Savings and investments carry equal weight for the plan’s leadership. “We want to make sure we’re nailing them both,” Kellen says. Nailing savings has involved custom portal creation, big data analytics, and staff-specific behavioral science research. Yet mega-DC peers tend to focus their high-touch efforts on investments: Streamlined menus (University of California), custom target-date funds (Exelon, Boeing), guaranteed-income products (United Technologies), real assets allocations (Alcatel-Lucent), and, of course, hedge funds (Intel). “Microsoft has never had a DB plan,” Kellen adds, “and I think that is part of the equation on where we differ from many of our large corporate peers.”

Litigation has followed innovation. That is, straight to the investment side. 

Document everything, make sure processes are rock solid, and forge ahead—Microsoft shares these lawsuit-tsunami tactics with at least one traditional mega-plan sponsor. Cindy Cattin rebuilt utility magnet Exelon’s 401(k) following a major merger and drawn-out lawsuit against its DC plan (plaintiffs’ lawyer: Jerry Schlichter). She dropped most mutual funds for collective trusts, cutting participant fees by 50%. A new default custom target-date program wrapped in emerging-market equity, debt, high-yield credit, and core real estate. Then Exelon re-enrolled its tens of thousands of employees. She’d do it all over again, regardless of prowling lawyers. “As long as you keep your process tight, it’s worth innovating as a large DC plan. You also need a full team to support it, because there are a lot of ups and downs in the process. My advice is absolutely to talk to your peers who’ve done it. I found them very willing to share their experiences.”

Once upon a time, Intel retirement head Stuart Odell was such a peer.

“In the DC world, you only have to do as much as the guy next door is doing to attract and retain talent,” Odell told CIO one year and a lawsuit ago. “But I’ve taken a much more paternalistic and philosophical view that we should offer our employees the best investment options out there. Personally, the DC side has been more satisfying than DB.”

As Sulyma vs. Intel moves through California’s district court, now a certified class-action case, Odell’s outlook may have evolved. “On the DC side,” he had said, “once people leave Intel, there’s not much risk remaining with the company.”

Intel now knows otherwise. So does Boeing, Lockheed Martin, Edison, Unisys, Oracle, ABB, United Technologies, Kraft, Exelon, Insperity, Anthem, Banner, Northrop Grumman, Novant Health, Deere, Caterpillar, Ameriprise, BP, Chevron… 

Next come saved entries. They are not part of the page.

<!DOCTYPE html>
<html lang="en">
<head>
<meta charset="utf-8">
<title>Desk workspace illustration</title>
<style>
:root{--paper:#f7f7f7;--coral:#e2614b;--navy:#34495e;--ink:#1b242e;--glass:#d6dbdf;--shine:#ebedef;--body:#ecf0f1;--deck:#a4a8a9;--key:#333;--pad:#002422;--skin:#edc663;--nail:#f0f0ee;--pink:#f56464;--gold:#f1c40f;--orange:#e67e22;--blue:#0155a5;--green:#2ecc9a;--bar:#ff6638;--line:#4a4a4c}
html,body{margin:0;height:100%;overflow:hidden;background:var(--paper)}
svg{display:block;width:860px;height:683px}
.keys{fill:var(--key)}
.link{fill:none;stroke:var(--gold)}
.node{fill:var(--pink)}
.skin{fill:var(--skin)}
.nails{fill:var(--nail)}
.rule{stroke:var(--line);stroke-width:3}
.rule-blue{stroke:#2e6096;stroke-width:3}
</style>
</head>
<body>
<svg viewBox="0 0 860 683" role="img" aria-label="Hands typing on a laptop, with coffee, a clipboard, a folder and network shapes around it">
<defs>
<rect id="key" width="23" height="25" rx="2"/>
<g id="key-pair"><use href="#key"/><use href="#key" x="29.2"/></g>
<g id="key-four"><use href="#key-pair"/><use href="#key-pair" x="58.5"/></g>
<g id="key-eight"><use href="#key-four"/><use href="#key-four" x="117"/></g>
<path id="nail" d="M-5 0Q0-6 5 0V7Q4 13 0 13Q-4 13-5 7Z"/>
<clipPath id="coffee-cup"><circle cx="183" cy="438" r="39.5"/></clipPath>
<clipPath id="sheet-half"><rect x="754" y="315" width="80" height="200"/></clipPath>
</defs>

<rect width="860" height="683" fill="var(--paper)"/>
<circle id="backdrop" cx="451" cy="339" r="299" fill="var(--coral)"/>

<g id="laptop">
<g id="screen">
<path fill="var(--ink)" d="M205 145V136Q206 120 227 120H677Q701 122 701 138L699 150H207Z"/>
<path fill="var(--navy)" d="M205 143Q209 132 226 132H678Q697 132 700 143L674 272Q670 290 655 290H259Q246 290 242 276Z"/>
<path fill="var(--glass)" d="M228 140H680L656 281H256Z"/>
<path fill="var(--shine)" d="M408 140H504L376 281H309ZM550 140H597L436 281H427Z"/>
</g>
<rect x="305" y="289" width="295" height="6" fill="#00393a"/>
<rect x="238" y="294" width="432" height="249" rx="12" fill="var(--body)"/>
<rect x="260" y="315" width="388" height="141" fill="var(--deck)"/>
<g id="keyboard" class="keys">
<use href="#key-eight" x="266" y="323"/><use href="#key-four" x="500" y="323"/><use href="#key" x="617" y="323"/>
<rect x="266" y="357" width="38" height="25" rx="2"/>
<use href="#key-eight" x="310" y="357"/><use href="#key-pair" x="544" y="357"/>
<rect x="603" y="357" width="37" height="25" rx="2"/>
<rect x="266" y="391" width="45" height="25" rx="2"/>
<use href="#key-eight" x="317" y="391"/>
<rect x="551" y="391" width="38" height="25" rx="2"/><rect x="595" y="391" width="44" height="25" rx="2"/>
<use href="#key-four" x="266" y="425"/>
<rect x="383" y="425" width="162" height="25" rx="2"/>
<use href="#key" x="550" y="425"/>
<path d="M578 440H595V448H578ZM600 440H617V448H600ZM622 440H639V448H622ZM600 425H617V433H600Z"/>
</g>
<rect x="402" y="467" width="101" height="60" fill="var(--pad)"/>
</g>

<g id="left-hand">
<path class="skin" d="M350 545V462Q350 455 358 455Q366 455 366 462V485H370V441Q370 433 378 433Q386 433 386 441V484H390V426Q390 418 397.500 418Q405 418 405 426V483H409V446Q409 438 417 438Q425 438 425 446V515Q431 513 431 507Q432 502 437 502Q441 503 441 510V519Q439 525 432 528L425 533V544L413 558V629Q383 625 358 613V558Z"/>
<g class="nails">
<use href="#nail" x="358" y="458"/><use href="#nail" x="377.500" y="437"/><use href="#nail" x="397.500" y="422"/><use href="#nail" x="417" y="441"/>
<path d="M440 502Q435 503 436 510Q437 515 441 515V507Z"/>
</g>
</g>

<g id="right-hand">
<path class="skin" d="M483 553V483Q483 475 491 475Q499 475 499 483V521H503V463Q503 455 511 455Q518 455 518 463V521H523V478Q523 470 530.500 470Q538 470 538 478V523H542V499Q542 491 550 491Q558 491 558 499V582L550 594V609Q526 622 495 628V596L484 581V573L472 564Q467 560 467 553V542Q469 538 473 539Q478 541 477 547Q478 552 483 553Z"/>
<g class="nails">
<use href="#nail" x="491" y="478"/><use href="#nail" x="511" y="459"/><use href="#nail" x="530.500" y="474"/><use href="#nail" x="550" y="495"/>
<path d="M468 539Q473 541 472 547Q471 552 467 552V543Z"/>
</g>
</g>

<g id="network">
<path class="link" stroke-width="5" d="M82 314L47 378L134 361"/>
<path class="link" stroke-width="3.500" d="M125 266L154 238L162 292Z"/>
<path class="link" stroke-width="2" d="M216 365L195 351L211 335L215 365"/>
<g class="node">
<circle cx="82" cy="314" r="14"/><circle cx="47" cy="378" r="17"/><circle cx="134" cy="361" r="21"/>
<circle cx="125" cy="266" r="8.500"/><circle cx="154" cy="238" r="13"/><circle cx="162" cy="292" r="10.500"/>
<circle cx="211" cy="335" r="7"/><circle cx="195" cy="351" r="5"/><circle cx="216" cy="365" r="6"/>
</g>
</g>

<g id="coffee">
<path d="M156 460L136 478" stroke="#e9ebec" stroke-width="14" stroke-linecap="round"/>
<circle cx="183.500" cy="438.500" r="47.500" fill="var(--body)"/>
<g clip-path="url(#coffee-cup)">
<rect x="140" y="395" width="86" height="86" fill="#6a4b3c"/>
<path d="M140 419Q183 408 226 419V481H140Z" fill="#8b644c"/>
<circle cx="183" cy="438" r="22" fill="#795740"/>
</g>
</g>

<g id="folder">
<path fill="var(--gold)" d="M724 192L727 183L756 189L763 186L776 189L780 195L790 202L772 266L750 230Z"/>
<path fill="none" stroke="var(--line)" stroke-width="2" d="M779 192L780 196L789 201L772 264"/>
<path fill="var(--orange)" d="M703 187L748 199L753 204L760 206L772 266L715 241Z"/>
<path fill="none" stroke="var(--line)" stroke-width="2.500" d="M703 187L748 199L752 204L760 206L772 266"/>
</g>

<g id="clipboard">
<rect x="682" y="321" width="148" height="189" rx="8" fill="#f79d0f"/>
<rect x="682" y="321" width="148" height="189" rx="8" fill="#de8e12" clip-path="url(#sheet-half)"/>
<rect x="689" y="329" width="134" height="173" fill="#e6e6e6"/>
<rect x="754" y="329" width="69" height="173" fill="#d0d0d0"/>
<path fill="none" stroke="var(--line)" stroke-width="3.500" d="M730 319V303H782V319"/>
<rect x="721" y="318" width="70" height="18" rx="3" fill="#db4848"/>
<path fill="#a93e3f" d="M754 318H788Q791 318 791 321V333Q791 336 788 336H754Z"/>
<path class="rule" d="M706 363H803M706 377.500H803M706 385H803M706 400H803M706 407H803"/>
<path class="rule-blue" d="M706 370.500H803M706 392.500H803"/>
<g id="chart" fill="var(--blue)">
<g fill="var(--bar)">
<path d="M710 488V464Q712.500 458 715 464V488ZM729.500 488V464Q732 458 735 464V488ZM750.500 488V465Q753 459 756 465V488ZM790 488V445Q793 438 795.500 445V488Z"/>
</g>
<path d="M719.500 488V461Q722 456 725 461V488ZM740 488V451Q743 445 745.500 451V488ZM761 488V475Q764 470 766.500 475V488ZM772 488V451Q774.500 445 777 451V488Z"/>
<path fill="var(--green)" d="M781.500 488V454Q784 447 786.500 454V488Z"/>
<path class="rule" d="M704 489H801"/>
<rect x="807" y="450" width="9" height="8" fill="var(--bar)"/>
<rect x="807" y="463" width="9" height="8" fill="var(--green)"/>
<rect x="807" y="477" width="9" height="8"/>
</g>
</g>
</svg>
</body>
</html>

Charges of fiduciary breach for the choice of cash option or inclusion of private assets have paralyzed many sponsors, and sent others fleeing to low-fee passive products. Imagine, then, a generation of DC members retiring into poverty, or as Odell says, “an Intel retiree as a Walmart checker.” In that world, Jerry Schlichter’s firm has an even riper target: the failure of American defined contribution.